Over the next ten years, we anticipate an increased emphasis on four aspects of security and surveillance solutions – and these four aspects highlight the changes we are seeing from an M2M to an IoT world:

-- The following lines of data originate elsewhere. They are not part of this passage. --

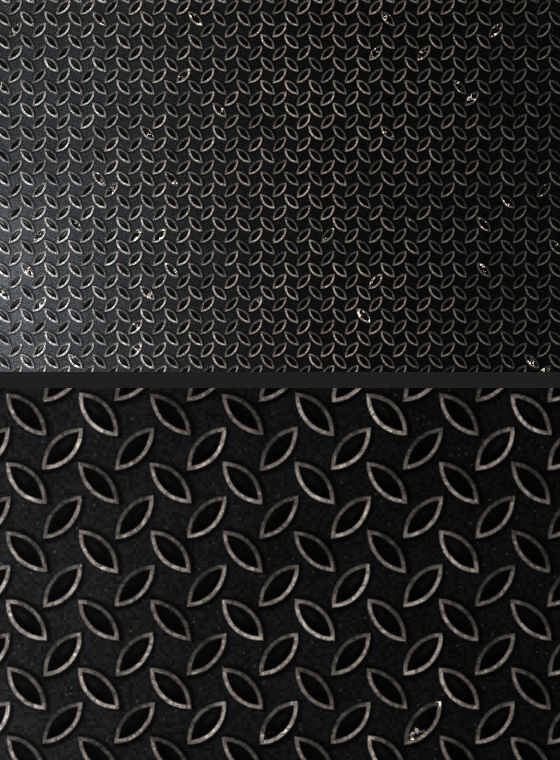
Top, the full canvas; bottom, a detail of the centre.
Write a WebGL 2 fragment shader that draws this texture.

```glsl
#version 300 es
precision highp float;
// Dark steel tread plate: crossed leaf-shaped bumps, lit from the lower left.
uniform vec2 u_resolution;
out vec4 outColor;

// Lengths are in canvas heights.
const vec2 PITCH = vec2(0.0646, 0.0614);
const vec2 ORIGIN = vec2(0.590, 0.643);
const float HALF_LENGTH = 0.0255;
const float HALF_WIDTH = 0.0108;
const float RIM_WIDTH = 0.0019;
const float LEAN = 0.76;
const float WORN_SHARE = 0.05;
const vec3 STEEL = vec3(0.95, 1.0, 1.05);
const vec3 RIM_WARM = vec3(0.52, 0.485, 0.45);
const vec3 RIM_COOL = vec3(0.76, 0.75, 0.74);
const vec3 GLINT = vec3(0.92, 0.86, 0.78);

float hash(vec2 p) {
    vec3 q = fract(p.xyx * vec3(0.1031, 0.1030, 0.0973));
    q += dot(q, q.yzx + 33.33);
    return fract((q.x + q.y) * q.z);
}

// Cellular noise: x is the distance to the nearest point, y its random value.
vec2 cells(vec2 p) {
    vec2 base = floor(p), best = vec2(9.0, 0.0);
    for (int j = -1; j <= 1; j++)
    for (int i = -1; i <= 1; i++) {
        vec2 id = base + vec2(i, j);
        vec2 point = id + 0.15 + 0.7 * vec2(hash(id), hash(id + 57.0));
        float d = length(p - point);
        if (d < best.x) best = vec2(d, hash(id + 113.0));
    }
    return best;
}

// Layered sines for smudges, about -1 to 1.
float smudge(vec2 p) {
    float sum = 0.0, amp = 0.5;
    for (int i = 0; i < 4; i++) {
        sum += amp * sin(p.x + 1.7 * sin(p.y)) * cos(p.y - 1.3 * sin(p.x));
        p = mat2(1.5, 1.2, -1.2, 1.5) * p + 2.3;
        amp *= 0.55;
    }
    return sum;
}

// Signed distance to a pointed leaf standing along y.
float leaf(vec2 p, float len, float wid) {
    p = abs(p);
    float d = (len * len - wid * wid) / (2.0 * wid);
    return (p.y - len) * d > p.x * len ? length(p - vec2(0.0, len))
                                       : length(p + vec2(d, 0.0)) - d - wid;
}

// Brightness of the bare plate: broad falloff plus a hot spot.
float plateLight(vec2 p) {
    float fall = exp(-p.x * p.x / 0.32) * mix(1.05, 0.68, smoothstep(0.2, 1.0, p.y));
    vec2 h = (p - vec2(-0.02, 0.2)) / vec2(0.16, 0.25);
    return 0.036 + 0.22 * fall + 0.11 * exp(-dot(h, h));
}

void main() {
    vec2 p = gl_FragCoord.xy / u_resolution.y;
    float px = 1.0 / u_resolution.y;
    float light = plateLight(p);
    float lit = smoothstep(0.05, 0.32, light);
    float farFade = 1.0 - 0.42 * smoothstep(0.75, 1.5, p.x);
    vec2 speck = cells(p * 190.0);
    float blotch = smudge(p * 95.0);

    // Plate with smudges, fine grain and dust flecks
    float grain = hash(floor(p * 340.0)) - 0.5;
    float tone = light * (1.0 + 0.20 * smudge(p * 17.0) + 0.30 * grain) + 0.020 * grain;
    vec3 color = STEEL * tone;
    float fleck = step(0.95, speck.y) * smoothstep(0.34, 0.1, speck.x);
    color += fleck * (0.08 + 0.35 * light) * GLINT;

    // Two interleaved grids of bumps with opposite lean
    for (int k = 0; k < 2; k++) {
        float kind = float(k);
        vec2 q = (p - ORIGIN) / PITCH - 0.5 * kind;
        vec2 id = floor(q + 0.5);
        vec2 local = (q - id) * PITCH;
        vec2 seed = id + 40.0 + 71.0 * kind;
        float vary = hash(seed);
        float angle = mix(LEAN, -LEAN + 0.02, kind) + 0.08 * (hash(seed + 9.0) - 0.5);
        float c = cos(angle), s = sin(angle);
        vec2 along = vec2(c * local.x + s * local.y, c * local.y - s * local.x);
        float wid = HALF_WIDTH * (0.94 + 0.12 * vary);
        float d = leaf(along, HALF_LENGTH, wid) + 0.0004 * blotch;
        float inside = smoothstep(px, -px, d);
        float flank = along.x / wid * mix(-1.0, 1.0, kind);

        // Soft contact shadow, then the dark crown
        vec2 shift = along + vec2(-0.002, 0.001);
        color *= 1.0 - 0.60 * smoothstep(0.005, 0.0, leaf(shift, HALF_LENGTH, wid));
        vec3 crown = STEEL * tone * (0.20 + 0.30 * smoothstep(-0.2, 0.9, -flank));
        color = mix(color, crown, inside);

        // Worn rim: a soft bevel, stronger on the lower flank and broken by pits
        float bevel = abs(d + 0.0015);
        float rim = smoothstep(RIM_WIDTH + 1.3 * px, RIM_WIDTH * 0.35, bevel);
        float facing = mix(0.55, 1.10, smoothstep(-0.9, 0.8, flank));
        float pits = 0.80 + 0.28 * speck.y + 0.22 * blotch;
        vec3 rimColor = mix(RIM_WARM, RIM_COOL, lit) * facing * (0.78 + 0.4 * vary);
        rimColor *= farFade * pits * (1.0 + 0.4 * grain);
        color = mix(color, rimColor, 0.96 * rim);

        // Sheen on crowns that face the light
        vec2 g = (along - vec2(0.0, 0.006)) / vec2(0.003, 0.010);
        color += inside * exp(-dot(g, g)) * (0.07 * farFade + 0.5 * lit * lit) * vary * GLINT;

        // A few bumps are scuffed to ragged bright metal
        float worn = step(1.0 - WORN_SHARE, hash(seed + 23.0));
        float scuff = smoothstep(0.12, 0.5, blotch + 0.3 * (speck.y - 0.5));
        color += worn * inside * scuff * (0.25 + 0.5 * speck.y) * GLINT;
    }
    outColor = vec4(clamp(color, 0.0, 1.0), 1.0);
}
```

  • IP enablement – We anticipate increased reliance on IP as the transport medium for security and surveillance solutions. This increased reliance on a common protocol like IP will facilitate the introduction of new solutions and services including various home management solutions, video-based surveillance, facial recognition solutions and others, as well as help simplify the integration of various solutions. Using a common and readily available communications protocol will simplify deployments and lower overall costs for these solutions. In an IoT world, we anticipate reliance on IP as the underlying protocol.
  • Integration with other home and business automation systems – We anticipate home and commercial security and surveillance solutions to be integrated with other systems including home energy management; security of uniquely-tagged, valuable residential and commercial assets; and building automation solutions. This bundling of solutions with a common user-interface will add simplicity to the customer experience and provide a richer set of information to customers. We anticipate suppliers of traditional residential and commercial alarm systems will be the most likely sellers of these types of integrated solutions.
  • Video – Higher bandwidth speeds and standardized applications for things like facial recognition and sophisticated movement identification make video-based surveillance solutions more common in both homes and businesses.
  • Mobile device access – Being able to use standard mobile devices including smartphones and tablets to access security and surveillance data – whether historical records or real-time activities – is something demanded by many residential and commercial buyers of security and surveillance solutions. The proliferation of mobile devices and active application developer communities makes offering mobile device integration much more feasible than several years ago.

We expect service providers and vendors of security and surveillance solutions to continue to offer innovative solutions that bundle together equipment, applications, mobile tools, connectivity, video, and customer support/monitoring services. We anticipate these service providers to make greater use of applications that model, predict and quickly notify monitoring facilities of possible security breaches. This movement toward integrated offerings and applications signals a change from M2M to IoT.

Share your thoughts about IoT in the security and surveillance sector. What do you like about your home or business security system? What more do you want?

Thanks and stay tuned for next month’s posting of my series here on Bosch´s IoT blog.


About the author

Steve Hilton

Steve Hilton

Steve Hilton is a co-founder and President at MachNation, the leading insight services firm researching Internet of Things (IoT) middleware and platforms. His primary areas of expertise include competitive positioning, marketing media development, cloud services, small and medium businesses and sales channels. Steve serves on Cisco’s IoT World Forum Steering Committee where he is co-chairperson of the Service Provide working group. Steve has 23 years’ experience in technology and communications marketing. Prior to founding MachNation, he built and ran the IoT/M2M and Enterprise practice areas at Analysys Mason. He has also held senior positions at Yankee Group, Lucent Technologies, TDS (Telephone and Data Systems) and Cambridge Strategic Management Group. Steve is a frequent speaker at industry and client events, and publishes articles and blogs in several respected trade journals. He holds a degree in economics from the University of Chicago and a Master’s degree in marketing from Northwestern University’s Kellogg School of Management. Steve is a guest author for the Bosch ConnectedWorld Blog.